Early indications are positive. Brad Stevens declared himself Rondo's biggest fan at his introductory press conference, then Rondo said he and his new coach were "best friends" at media day. Celtics president Danny Ainge told reporters last week that Rondo was "absolutely" the centerpiece of his rebuilding process. While he can't yet contribute on the court and no return date has been specified -- Rondo said he was "around 87 percent, give or take, depending on how my day goes" after Boston's preseason finale last week -- he appears to be all in.
"I know it's hurting him not being out there, but he's always talking to us, giving us everything he has from the bench perspective," Celtics rookie point guard Phil Pressey said. "Whatever he sees, he says. He knows some of the plays that they're calling, so he calls them out before they even call ‘em. That clipboard, he's writing stuff down all the time."
Rondo never was shy about suggesting strategies to Rivers and there was never a reason to think that'd change with Stevens.

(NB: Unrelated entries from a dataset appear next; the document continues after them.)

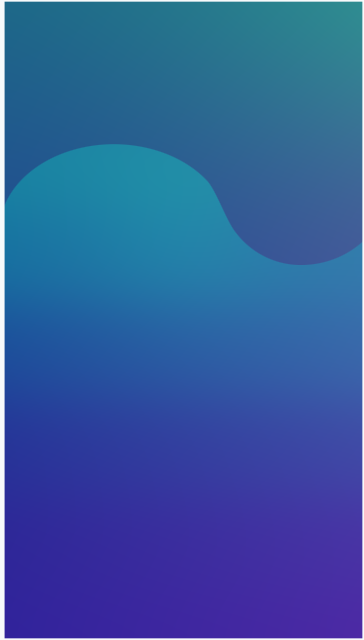
Write a WebGL 2 fragment shader that draws this background.

```glsl
#version 300 es
precision highp float;
// A smooth wave splits a muted teal sky from a deep blue-violet body.
// The crest and trough are elliptical arcs joined by a cubic; each side is
// shaded by blended vertical colour ramps, inside a thin pale margin.
uniform vec2 u_resolution;
out vec4 outColor;

// Height of an elliptical arc away from its extreme point.
float arcRise(float dx, vec2 radii) {
    float k = dx / radii.x;
    return radii.y * (1.0 - sqrt(max(1.0 - k * k, 0.0)));
}

// Wave edge measured downwards from the top, in canvas heights.
float waveEdge(float x) {
    if (x < 0.3255) return 0.2253 + arcRise(x - 0.1784, vec2(0.1797, 0.1367));
    if (x > 0.3698) {
        float radius = x < 0.4714 ? 0.1276 : 0.138;
        return 0.4141 - arcRise(x - 0.4714, vec2(radius, 0.1276));
    }
    float t = (x - 0.3255) / 0.0443;
    return mix(0.2835, 0.3637, mix(smoothstep(0.0, 1.0, t), t, 0.66));
}

// Soft blend of six colours spaced evenly down the body.
vec3 softRamp(float t, vec3 stops[6]) {
    vec3 sum = vec3(0.0);
    float total = 0.0;
    for (int i = 0; i < 6; i++) {
        float d = t - float(i);
        float weight = exp(-2.4 * d * d);
        sum += weight * stops[i];
        total += weight;
    }
    return sum / total;
}

vec3 skyColor(vec2 uv) {
    vec3 left = mix(vec3(0.115, 0.41, 0.535), vec3(0.13, 0.32, 0.56), uv.y / 0.31);
    vec3 right = mix(vec3(0.18, 0.565, 0.565), vec3(0.265, 0.35, 0.60),
                     smoothstep(-0.08, 0.46, uv.y));
    return mix(left, right, pow(clamp(uv.x, 0.0, 1.0), 1.3));
}

vec3 bodyColor(vec2 uv) {
    float t = clamp((uv.y - 0.25) / 0.15, 0.0, 5.0);
    vec3 left = softRamp(t, vec3[6](
        vec3(0.095, 0.52, 0.635), vec3(0.09, 0.445, 0.63), vec3(0.11, 0.305, 0.605),
        vec3(0.15, 0.20, 0.595), vec3(0.18, 0.15, 0.595), vec3(0.19, 0.135, 0.61)));
    vec3 right = softRamp(t, vec3[6](
        vec3(0.18, 0.54, 0.66), vec3(0.20, 0.485, 0.675), vec3(0.225, 0.41, 0.667),
        vec3(0.25, 0.29, 0.65), vec3(0.285, 0.20, 0.645), vec3(0.30, 0.16, 0.645)));
    vec3 color = mix(left, right, clamp(uv.x, 0.0, 1.0));
    // Teal glow under the crest
    vec2 g = (uv - vec2(0.50, 0.36)) / vec2(0.28, 0.16);
    return color + vec3(-0.01, 0.045, 0.01) * exp(-dot(g, g));
}

void main() {
    vec2 uv = gl_FragCoord.xy / u_resolution;
    uv.y = 1.0 - uv.y;
    vec2 p = uv * vec2(0.5703, 1.0);

    // Wave over sky, with an edge one pixel wide
    float depth = p.y - waveEdge(p.x);
    float cover = clamp(depth / fwidth(depth) + 0.5, 0.0, 1.0);
    vec3 color = mix(skyColor(uv), bodyColor(uv), cover);

    // Pale margin, wider on the left
    vec2 inset = min(uv - vec2(0.0126, 0.0026), vec2(0.9955, 0.9974) - uv);
    vec2 inside = clamp(inset * u_resolution + 0.5, 0.0, 1.0);
    color = mix(vec3(0.97, 0.98, 0.985), color, inside.x * inside.y);
    outColor = vec4(color, 1.0);
}
```
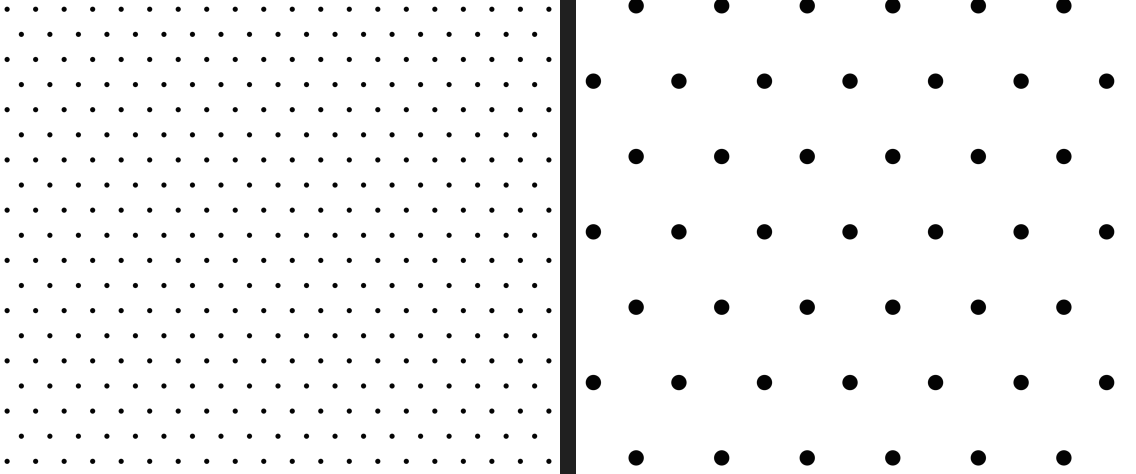
Left, the full canvas; right, a detail of the centre.
This pattern is drawn by a Shadertoy shader. Its source:

```glsl
// Lengths are fractions of the canvas width
#define PITCH vec2(0.05092, 0.04485)
#define FIRST_DOT vec2(0.0127, 0.0165)
#define DOT_RADIUS 0.00455
#define PAPER vec3(1.0)
#define INK vec3(0.01)

// Signed distance to the nearest dot of a staggered lattice
float staggeredDots(vec2 p) {
    vec2 cell = (p - FIRST_DOT) / PITCH;
    float row = floor(cell.y + 0.5);
    cell.x -= 0.5 * mod(row, 2.0);
    vec2 offset = (fract(cell + 0.5) - 0.5) * PITCH;
    return length(offset) - DOT_RADIUS;
}

void mainImage(out vec4 fragColor, in vec2 fragCoord) {
    // Measure from the top left corner
    vec2 p = vec2(fragCoord.x, iResolution.y - fragCoord.y) / iResolution.x;
    float pixel = 1.0 / iResolution.x;

    // Edge softened over about one pixel
    float coverage = 1.0 - smoothstep(-0.7 * pixel, 0.7 * pixel, staggeredDots(p));
    fragColor = vec4(mix(PAPER, INK, coverage), 1.0);
}
```
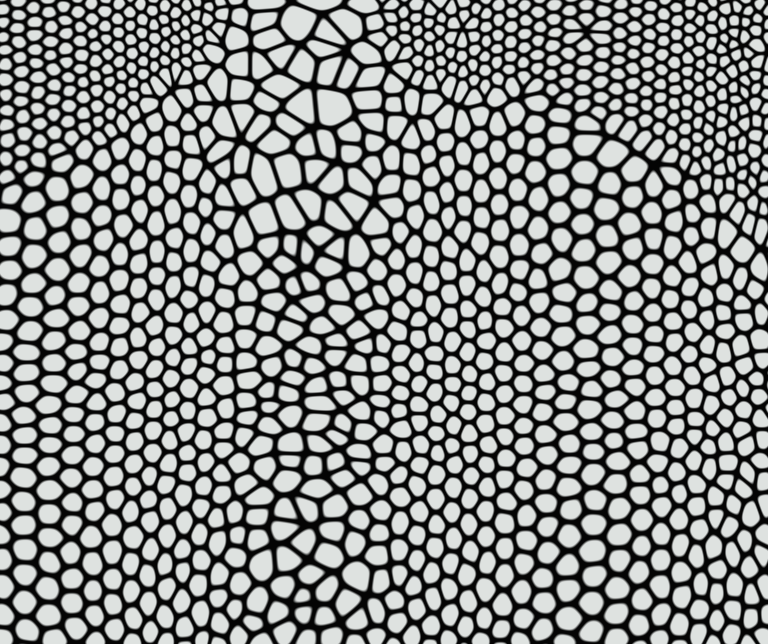
A Shadertoy shader for this pattern:

```glsl
// Reptile-skin mosaic: rounded pale cells in staggered columns, split by dark gaps.

const vec3 GAP_COLOR = vec3(0.015, 0.017, 0.016);
const vec3 CELL_COLOR = vec3(0.872, 0.886, 0.880);
const vec2 COARSE_PITCH = vec2(0.031, 0.036);
const vec2 FINE_PITCH = vec2(0.0205, 0.0245);
const int REACH = 2;

vec2 hash2(vec2 c) {
    vec2 k = vec2(dot(c, vec2(127.1, 311.7)), dot(c, vec2(269.5, 183.3)));
    return fract(sin(k) * 43758.5);
}

float bell(float x, float center, float width) {
    float t = (x - center) / width;
    return exp(-t * t);
}

// Layered sines stretch, squeeze and bend the columns.
vec2 bendColumns(vec2 p) {
    vec2 q = p;
    q.x += 0.013 * sin(14.5 * p.x + 2.42) + 0.007 * sin(6.0 * p.y + 4.0 * p.x);
    q.y += 0.012 * sin(11.0 * p.y + 2.1) + 0.006 * sin(9.0 * p.x + 3.0 * p.y);
    return q;
}

// Height above which the small cells begin.
float fineFloor(float x) {
    float left = 0.70 + 0.5 * x;
    float right = 0.84 - 0.6 * max(x - 0.85, 0.0);
    float ripple = 0.012 * sin(31.0 * x);
    return mix(left, right, smoothstep(0.4, 0.6, x)) + 0.3 * bell(x, 0.48, 0.1) + ripple;
}

// Disorder is strongest in the central strip and at the right border.
float disorder(vec2 p) {
    float strip = bell(p.x, 0.48, mix(0.09, 0.14, p.y));
    float border = 0.5 * smoothstep(1.02, 1.16, p.x);
    return max(strip, border);
}

// Finds the site of one lattice cell; false if it is thinned out or out of its zone.
bool siteOf(vec2 cell, vec2 pitch, float side, out vec2 site) {
    vec2 rnd = hash2(cell + side * 37.0);
    float stagger = 0.5 * mod(cell.x, 2.0);
    vec2 base = (cell + vec2(0.5, 0.5 + stagger)) * pitch;
    float wild = disorder(base);
    site = base + (rnd - 0.5) * mix(0.28, 0.85, wild) * pitch;
    float thinning = 0.38 * bell(base.x, 0.48, 0.13) * smoothstep(0.5, 0.8, base.y);
    bool kept = fract(rnd.x * 7.0 + rnd.y * 5.0) >= thinning;
    return kept && side * (base.y - fineFloor(base.x)) > 0.006;
}

// Lattice cell around p, shifted by whole columns and rows.
vec2 cellNear(vec2 p, vec2 pitch, int column, int row) {
    float x = floor(p.x / pitch.x) + float(column);
    float y = floor(p.y / pitch.y - 0.5 * mod(x, 2.0)) + float(row);
    return vec2(x, y);
}

void findNearest(vec2 p, vec2 pitch, float side, inout vec2 nearest) {
    vec2 site;
    for (int i = -REACH; i <= REACH; i++)
    for (int j = -REACH; j <= REACH; j++) {
        if (siteOf(cellNear(p, pitch, i, j), pitch, side, site)
            && distance(p, site) < distance(p, nearest)) nearest = site;
    }
}

// Sums border closeness exponentially, which rounds the corners.
float borderSum(vec2 p, vec2 pitch, float side, vec2 nearest, float rounding) {
    float sum = 0.0;
    vec2 site;
    for (int i = -REACH; i <= REACH; i++)
    for (int j = -REACH; j <= REACH; j++) {
        if (!siteOf(cellNear(p, pitch, i, j), pitch, side, site)) continue;
        vec2 across = site - nearest;
        float span = length(across);
        if (span < 0.0005) continue;
        float border = dot(0.5 * (site + nearest) - p, across / span);
        sum += exp(-border / rounding);
    }
    return sum;
}

// Rounded distance from p to the border of its cell.
float borderDistance(vec2 p, float rounding) {
    vec2 nearest = vec2(9.0);
    findNearest(p, COARSE_PITCH, -1.0, nearest);
    findNearest(p, FINE_PITCH, 1.0, nearest);
    float sum = borderSum(p, COARSE_PITCH, -1.0, nearest, rounding)
              + borderSum(p, FINE_PITCH, 1.0, nearest, rounding);
    return -rounding * log(max(sum, 1e-6));
}

void mainImage(out vec4 fragColor, in vec2 fragCoord) {
    vec2 p = fragCoord / iResolution.y;
    vec2 skin = bendColumns(p);
    float fine = smoothstep(-0.02, 0.02, skin.y - fineFloor(skin.x));
    float d = borderDistance(skin, mix(0.0027, 0.0018, fine));
    float halfGap = mix(0.0031, 0.0027, fine);
    float softness = 0.0020;
    float cellMask = smoothstep(halfGap - softness, halfGap + softness, d);
    fragColor = vec4(mix(GAP_COLOR, CELL_COLOR, cellMask), 1.0);
}
```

This is a guy who was tasked with explaining the defensive gameplan to his high school teammates in the lobby when the coach had to wash their uniforms, according to a Sports Illustrated feature. Earlier this month, he said he might want to coach someday. While Rondo keeps a low public profile, his voice is heard in the arena and the practice facility.
"He's a leader by nature, so that's what he's going to do every chance he gets," Boston veteran swingman Keith Bogans said.
Stevens started building his relationship with Rondo the day he took the job. Stories trickled out about the coach visiting Rondo's camp in Kentucky, then keeping in contact via daily text messages, YouTube links and book recommendations. Stevens has been open about some things being new to him as he makes his adjustment from the college game to the NBA. As he learns the league, he'll lean on his staff, featuring revered assistant Ron Adams, but there's no one in the locker room more important to his success than Rondo.
"Obviously it's his first year doing this type of season in the NBA game but he's open to coach Ron's advice and other coaches on the staff's advice," Rondo said. "And he asks me for advice as well."
You can't watch these Celtics without imagining what they'll look like once Rondo is back. This is especially the case when they score two field goals in a quarter, like they did in the second in Toronto. Of course, Stevens would much rather have a healthy Rondo running his offense and making the game easier for everyone, but he sees the bright side in having an extra assistant for now.
"I think this will be really good for him," Stevens said. "It's kind of like when you redshirt somebody in college and they have to watch and learn and see it from a different vantage point, so whenever he comes back he's going to be better for it. It doesn't feel like it now for him or us but if our team can keep fighting like they did tonight, that's okay. That's okay and when he gets back, we'll be better."